Archive for August, 2017

Public Selves

Monday, August 21st, 2017

A young man has decided not to attend Boston University this fall after being outed as a Charlottesville marcher. He’s received death threats which he considers “a liability to [his] brand” and his “academic success.” He’s troubled that the threats come from people he’s “never met…never had a conversation with.”

Conversations with people you disagree with are, of course, to be encouraged (though you might struggle to find common ground with someone for whom “Sieg heil!” is an appropriate public utterance). But the suggestion that people who’ve never met this young man don’t know him bears further examination. It’s a little Trumpian. One of Trump’s responses to Khizr Khan was that Khan had “never met [him].” During the campaign, he frequently complained that people who criticized him didn’t know him, as if his public self weren’t amply on display.

It’s often said by those who know Trump that he’s more reasonable in private; he’s kind to his family; genial to his friends; promotes talented women in his businesses. Only the last has real public implications, and it exists in the context of a long public record of misogyny. Some of Trump’s supporters seem genuinely confused by the differences between his public self and his private one. When during the campaign Chris Christie declared that Trump had dropped the birther stuff a long time ago, he may have been lying; or he may have been thrown by a disconnect between his friend’s private statements and his public ones.

This blurring of the line between public and private has always been a hazard of those with access to wealth and power. It’s too easy to assume that your friends and acquaintances, not to mention your Dad, could never be forces for evil in the world. It’s too easy to forget that the qualities that make someone a good dinner companion or golf partner don’t necessarily translate into goodness in the public sphere.

But the complaint that “they’ve never met me” seems to reject the idea of a public self altogether. We’re not to be judged by our public actions or rhetoric but by who we are inside or in our living rooms. Trump may be right that there were some “very fine people” in the march at Charlottesville—generous to their friends, devoted to their families, supportive of churches and charities. But their public selves were horrendous. And, at the moment, their public selves were what mattered.

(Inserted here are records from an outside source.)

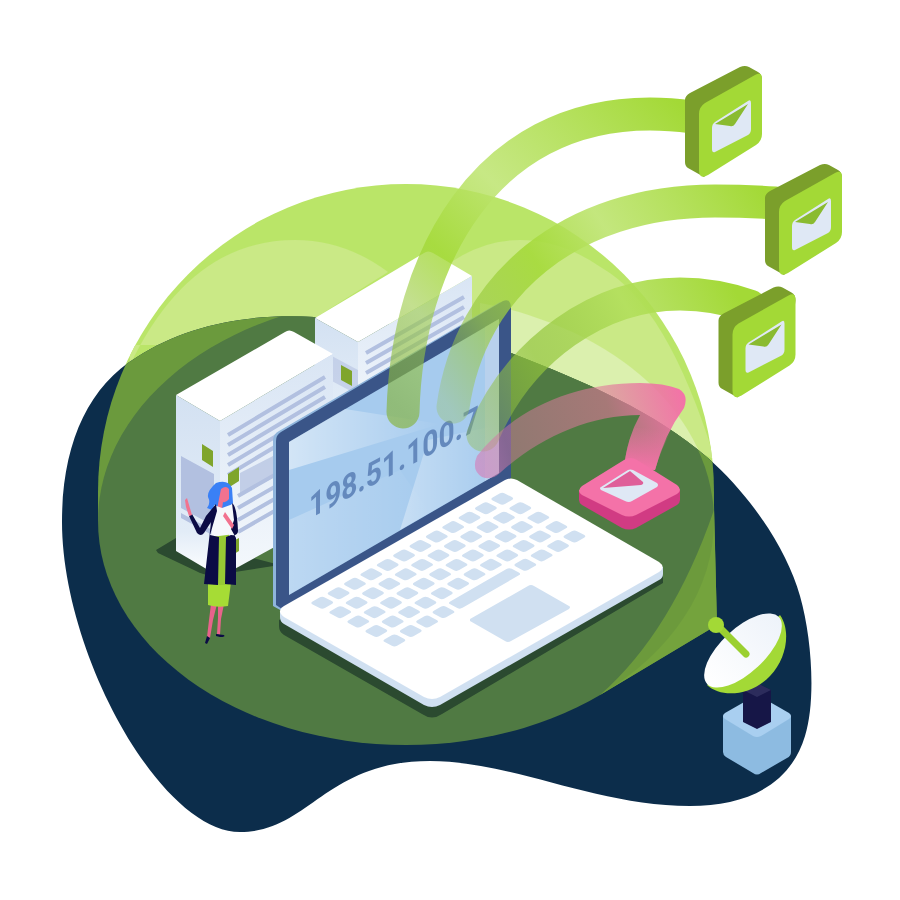
<!DOCTYPE html>
<html lang="en">
<head>
<meta charset="utf-8">
<title>Mail filtering by IP address</title>
<style>
:root {
  --navy: #0c2d4b; --ink: #0b0b45; --floor: #507a43; --shade: #2b4a30;
  --lime: #a3d936; --lime-dark: #7b9f2b; --dome: #bae568; --dome-navy: #6b9a3d;
  --pale: #d0e0f1; --line: #b2c0e0; --frame: #3a5588; --screen: #a6cbee;
  --digits: #6489bd; --pink: #f472a8; --pink-dark: #d13b83; --envelope: #dfe8f5;
}
html, body { margin: 0; background: #fff; }
body { width: 900px; height: 900px; overflow: hidden; }
svg { display: block; }
.navy { fill: var(--navy); } .ink { fill: var(--ink); }
.floor { fill: var(--floor); } .shade { fill: var(--shade); }
.lime { fill: var(--lime); } .lime-dark { fill: var(--lime-dark); }
.dome { fill: var(--dome); } .dome-navy { fill: var(--dome-navy); }
.white { fill: #fff; } .pale { fill: var(--pale); } .line { fill: var(--line); }
.frame { fill: var(--frame); } .screen { fill: var(--screen); }
.pink { fill: var(--pink); } .pink-dark { fill: var(--pink-dark); }
.envelope { fill: var(--envelope); }
.vents { fill: none; stroke: var(--line); stroke-width: 4; }
.tube { fill: none; stroke-width: 33; stroke-linecap: round; }
.address { font: 700 34px Roboto, "Open Sans", sans-serif; fill: var(--digits); }
</style>
</head>
<body>
<svg width="900" height="900" viewBox="0 0 900 900" role="img" aria-label="Laptop under a green dome receiving mail, with servers and a satellite dish">
  <defs>
    <path id="blob-shape" d="M62 522C62 444 88 387 137 357C186 325 250 313 314 317C390 321 458 333 511 353C586 382 655 412 708 458C752 497 787 550 800 596C812 638 816 701 805 736C790 786 745 806 690 806C595 806 512 761 430 761C325 761 309 832 240 832C160 832 62 652 62 522Z"/>
    <path id="dome-shape" d="M98 521V492A308 308 0 0 1 714 492V521Z"/>
    <clipPath id="inside-blob"><use href="#blob-shape"/></clipPath>
    <clipPath id="inside-dome"><use href="#dome-shape"/></clipPath>
    <linearGradient id="server-front" x1="0" y1="0" x2="0" y2="1">
      <stop offset="0" stop-color="#d3e1f2"/><stop offset=".75" stop-color="#e2ecf7"/><stop offset="1" stop-color="#fff"/>
    </linearGradient>
    <linearGradient id="server-side" x1="0" y1="0" x2="0" y2="1">
      <stop offset="0" stop-color="#d9e5f4"/><stop offset="1" stop-color="#f4f8fc"/>
    </linearGradient>
    <linearGradient id="glare" x1="0" y1="0" x2="1" y2="0">
      <stop offset="0" stop-color="#fff" stop-opacity=".5"/><stop offset="1" stop-color="#fff" stop-opacity="0"/>
    </linearGradient>
    <linearGradient id="tube-high" gradientUnits="userSpaceOnUse" x1="400" y1="410" x2="690" y2="114">
      <stop offset="0" stop-color="#85b33b" stop-opacity=".65"/><stop offset=".2" stop-color="#9ccb45" stop-opacity=".6"/>
      <stop offset=".34" stop-color="#a3d936" stop-opacity=".8"/><stop offset=".55" stop-color="#bde46f" stop-opacity=".85"/><stop offset="1" stop-color="#a3d936"/>
    </linearGradient>
    <linearGradient id="tube-mid" gradientUnits="userSpaceOnUse" x1="450" y1="410" x2="770" y2="200">
      <stop offset="0" stop-color="#94c04c" stop-opacity=".3"/><stop offset=".2" stop-color="#9ccb45" stop-opacity=".7"/>
      <stop offset=".4" stop-color="#a3d936" stop-opacity=".85"/><stop offset=".6" stop-color="#bde46f" stop-opacity=".9"/><stop offset="1" stop-color="#a3d936"/>
    </linearGradient>
    <linearGradient id="tube-low" gradientUnits="userSpaceOnUse" x1="480" y1="440" x2="740" y2="300">
      <stop offset="0" stop-color="#8fbb48" stop-opacity=".4"/><stop offset=".3" stop-color="#92c43c" stop-opacity=".7"/>
      <stop offset=".65" stop-color="#b2df5b" stop-opacity=".9"/><stop offset="1" stop-color="#a3d936"/>
    </linearGradient>
    <linearGradient id="bounce" gradientUnits="userSpaceOnUse" x1="476" y1="465" x2="686" y2="400">
      <stop offset="0" stop-color="#d57fbb" stop-opacity=".65"/><stop offset=".16" stop-color="#d0789f" stop-opacity=".5"/>
      <stop offset=".65" stop-color="#e0789a" stop-opacity=".6"/><stop offset="1" stop-color="#f472a8"/>
    </linearGradient>
    <linearGradient id="bounce-end" gradientUnits="userSpaceOnUse" x1="650" y1="428" x2="641" y2="468">
      <stop offset="0" stop-color="#f472a8" stop-opacity="0"/><stop offset="1" stop-color="#f472a8"/>
    </linearGradient>
    <linearGradient id="dish-face" x1="0" y1="0" x2="1" y2="0">
      <stop offset="0" stop-color="#fff"/><stop offset="1" stop-color="#eef3fa"/>
    </linearGradient>
    <g id="mail-tile">
      <path class="lime-dark" d="M685 100Q685 96 690 93L740 67Q745 65 749 67L758 72Q762 74 762 80L757 120L704 177L688 168Q685 166 685 162Z"/>
      <path class="lime" d="M699 114Q699 107 705 103L755 75Q762 71 762 79V134Q762 141 756 145L708 175Q699 180 699 170Z"/>
      <path class="envelope" d="M712 128Q712 124 715 122L748 101Q751 99 751 103V129Q751 133 748 135L715 152Q712 153 712 149Z"/>
      <path d="M715 124L748 104L735 124Q733 127 730 126Z" fill="#8abb30"/>
    </g>
    <rect id="key" width="14" height="14" rx="3"/>
    <g id="key-row">
      <use href="#key"/><use href="#key" x="18.9"/><use href="#key" x="37.8"/><use href="#key" x="56.7"/>
      <use href="#key" x="75.6"/><use href="#key" x="94.5"/><use href="#key" x="113.4"/><use href="#key" x="132.3"/>
      <use href="#key" x="151.2"/><use href="#key" x="170.1"/><use href="#key" x="189"/><use href="#key" x="207.9"/>
    </g>
  </defs>

  <g id="dome-and-ground">
    <use href="#dome-shape" class="dome"/>
    <g clip-path="url(#inside-dome)" fill="#cae986">
      <path d="M130 365Q190 240 295 240Q345 240 388 272L315 318V345H130Z"/>
      <path d="M420 290Q465 240 520 240Q562 240 602 268Q668 306 715 460L500 350Z"/>
      <path d="M480 303A308 224 0 0 1 714 521H480Z" fill="#dbf0ae"/>
    </g>
    <use href="#blob-shape" class="navy"/>
    <g clip-path="url(#inside-blob)">
      <use href="#dome-shape" class="dome-navy"/>
      <ellipse class="floor" cx="406" cy="521" rx="308" ry="224"/>
      <path d="M714 510Q672 632 600 695L717 625Z" fill="#6c9a3c"/>
      <path d="M714 505V521A308 224 0 0 1 600 695L717 625Z" fill="#74a33d"/>
    </g>
  </g>

  <g id="servers">
    <path class="shade" d="M156 550L176 538L280 565L216 575Q204 576 196 571L158 553Z"/>
    <g id="back-server">
      <path class="white" d="M315 318L424 253Q428 250 433 253L472 276L358 342Z"/>
      <path d="M315 318L358 342V430L315 405Z" fill="url(#server-front)"/>
      <path d="M358 342L472 276V365L358 430Z" fill="url(#server-side)"/>
      <path class="vents" d="M366 353L464 297M366 363L464 307M366 373L464 317M366 383L464 327"/>
      <path class="line" d="M315 347L358 370V395L315 372Z" opacity=".55"/>
      <path d="M341 365L352 371V386L341 380Z" fill="#7fa52c"/>
    </g>
    <g id="front-server">
      <path class="white" d="M176 395L285 332Q289 329 294 332L333 354L220 421Z"/>
      <path d="M176 395L220 421V577L176 551Z" fill="url(#server-front)"/>
      <path d="M220 421L333 354V515L220 577Z" fill="url(#server-side)"/>
      <path class="vents" d="M228 435L325 377M228 445L325 387M228 455L325 397M228 465L325 407M228 475L325 417M238 496L325 446M238 508L325 458M238 520L325 470M238 532L325 482"/>
      <path class="line" d="M181 456L214 474V526L181 508ZM181 513L214 531V536L181 518Z"/>
      <path class="line" d="M240 473L273 456V478L240 495Z" opacity=".7"/>
      <path d="M202 444L213 451V467L202 460ZM228 474L239 467V481L228 488ZM229 543L239 538V551L229 557Z" fill="#7fa52c"/>
    </g>
  </g>

  <g id="laptop">
    <path class="shade" d="M279 620L505 500L663 574V583L442 714Q432 721 422 714L284 635Q279 632 279 626Z"/>
    <path d="M273 441Q273 434 279 431L500 302L506 310L288 450L282 611L273 606Z" fill="#8fb5dc"/>
    <path class="frame" d="M276 441Q276 435 281 432L503 301Q511 298 511 308V478L285 611L276 605Z"/>
    <path class="screen" d="M289 442L499 319V473L289 595Z"/>
    <path d="M289 442L345 409L440 424L289 470Z" fill="url(#glare)"/>
    <path d="M289 595V520L400 470L430 513Z" fill="url(#glare)" opacity=".5"/>
    <path d="M400 530L428 440L499 425V473Z" fill="url(#glare)" opacity=".7"/>
    <path d="M485 327L499 319V473L485 481Z" fill="#c5d6ed" opacity=".6"/>
    <text class="address" transform="matrix(1 -.53 0 1 309 519)" textLength="170" lengthAdjust="spacingAndGlyphs">198.51.100.7</text>
    <path class="pale" d="M280 612L511 486L663 567V574Q663 578 659 580L440 705Q432 709 424 705L284 624Q280 622 280 617Z"/>
    <path class="white" d="M284 606L505 480Q511 477 517 480L659 562Q666 567 659 572L440 697Q432 701 424 697L284 617Q276 611 284 606Z"/>
    <g id="keyboard" class="pale" transform="matrix(.866 -.5 .88 .46 310 603)">
      <use href="#key-row"/><use href="#key-row" y="20.5"/><use href="#key-row" y="41"/><use href="#key-row" y="61.5"/>
      <g transform="translate(0 82)">
        <use href="#key"/><use href="#key" x="18.9"/><use href="#key" x="37.8"/><use href="#key" x="56.7"/>
        <rect x="75.6" width="71" height="14" rx="3"/>
        <use href="#key" x="151.2"/><use href="#key" x="170.1"/><use href="#key" x="189"/><use href="#key" x="207.9"/>
      </g>
    </g>
    <path class="pale" d="M470 619L528 586Q531 584 534 586L569 606Q571 607 569 609L511 641Q508 643 505 641L470 621Z"/>
  </g>

  <g id="mail-streams">
    <path class="tube" stroke="url(#tube-high)" d="M403 412C407 260 485 114 650 114Q670 114 692 117"/>
    <path class="tube" stroke="url(#tube-mid)" d="M453 407C470 285 570 201 715 201Q745 201 775 203"/>
    <path class="tube" stroke="url(#tube-low)" d="M483 435C520 348 600 294 680 294Q715 294 750 306"/>
    <path d="M477 456C515 408 575 383 640 383Q664 383 679 389Q689 395 684 408Q664 435 655 470L624 468Q627 438 640 415C590 415 540 437 501 472Q492 481 482 477Q471 470 477 456Z" fill="url(#bounce)"/>
    <path d="M634 428H673Q661 448 655 470L624 468Q626 446 634 428Z" fill="url(#bounce-end)"/>
  </g>

  <g id="mail-tiles">
    <use href="#mail-tile"/>
    <use href="#mail-tile" x="80" y="98"/>
    <use href="#mail-tile" x="33.5" y="220.5"/>
    <g id="blocked-mail">
      <path class="pink-dark" d="M579 490H680V500Q680 503 677 505L636 528Q629 531 622 528L582 505Q579 503 579 500Z"/>
      <path class="pink" d="M582 486L624 460Q630 456 637 460L677 485Q683 490 677 494L636 515Q629 518 622 515L582 495Q576 491 582 486Z"/>
      <path class="envelope" d="M601 487L628 470Q630 469 633 470L657 483Q659 485 657 487L632 501Q629 503 625 501L601 490Q599 488 601 487Z"/>
      <path d="M603 488L630 471L643 482Q644 484 641 485Z" fill="#df5f99"/>
    </g>
  </g>

  <g id="satellite-dish">
    <path d="M723 716L757 700L791 716V752Q791 756 787 758L761 773Q757 776 753 773L726 757Q723 755 723 752Z" fill="#8dbbe1"/>
    <path d="M725 713L753 697Q757 695 761 697L789 713Q793 716 789 719L761 736Q757 738 753 736L725 719Q721 716 725 713Z" fill="#a9cff0"/>
    <path d="M743 690L757 683L771 690V722L757 729L743 722Z" fill="#161647"/>
    <path d="M743 690L757 683L771 690L757 697Z" fill="#2c2c5c"/>
    <path class="lime" d="M707 685C722 699 752 695 770 676C787 658 791 631 780 615Z"/>
    <ellipse cx="743" cy="650.5" rx="49" ry="22" transform="rotate(-43 743 650.5)" fill="url(#dish-face)"/>
    <path d="M717 625L746 654" fill="none" stroke="#9bd030" stroke-width="7" stroke-linecap="round"/>
    <circle class="lime" cx="716" cy="625" r="8"/>
  </g>

  <g id="woman">
    <path d="M211 604H217L213 620L210 638L207 637L209 620ZM218 604H224L221 619L220 635L217 634L218 618Z" fill="#e8638b"/>
    <path class="ink" d="M207 636L210 638L207 644L205 643ZM216 634L224 635Q226 637 220 637L216 636Z"/>
    <path d="M208 582H231L228 606Q217 608 208 605Z" fill="#a6dc35"/>
    <path d="M213 532H229V585H213Z" fill="#97c934"/>
    <path d="M216 483Q228 479 232 488L233 503L222 514L207 508Q211 503 208 497Q207 491 216 483Z" fill="#3a80f6"/>
    <path d="M221 489Q226 485 229 489V499Q226 503 223 502L222 509H217Z" fill="#f2728f"/>
    <path d="M214 505L222 508L233 504L235 534L211 537Z" fill="#f5f8fc"/>
    <path class="ink" d="M216 504L206 516L200 528L192 514L189 516L197 533Q201 537 204 533L211 522L209 540L204 584L218 585L219 537L210 535L217 511ZM232 503Q237 506 238 531Q238 536 231 535L226 537L225 584L236 585V538L231 529L234 520Z"/>
    <path d="M192 515L187 498L185 500L186 507L189 516ZM225 512L234 525L232 529L223 516Z" fill="#f2728f"/>
  </g>
</svg>
</body>
</html>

On some level, our would-be student understands this. He’s worried about his “brand.” Here, too, he echoes Trump, whose career can best be understood as the development and marketing of a brand. But a brand is not a self. It elides the responsibility of a public self, which is profoundly still a self, perhaps even the most important self. And that might go a long way to explaining the trouble we’re in.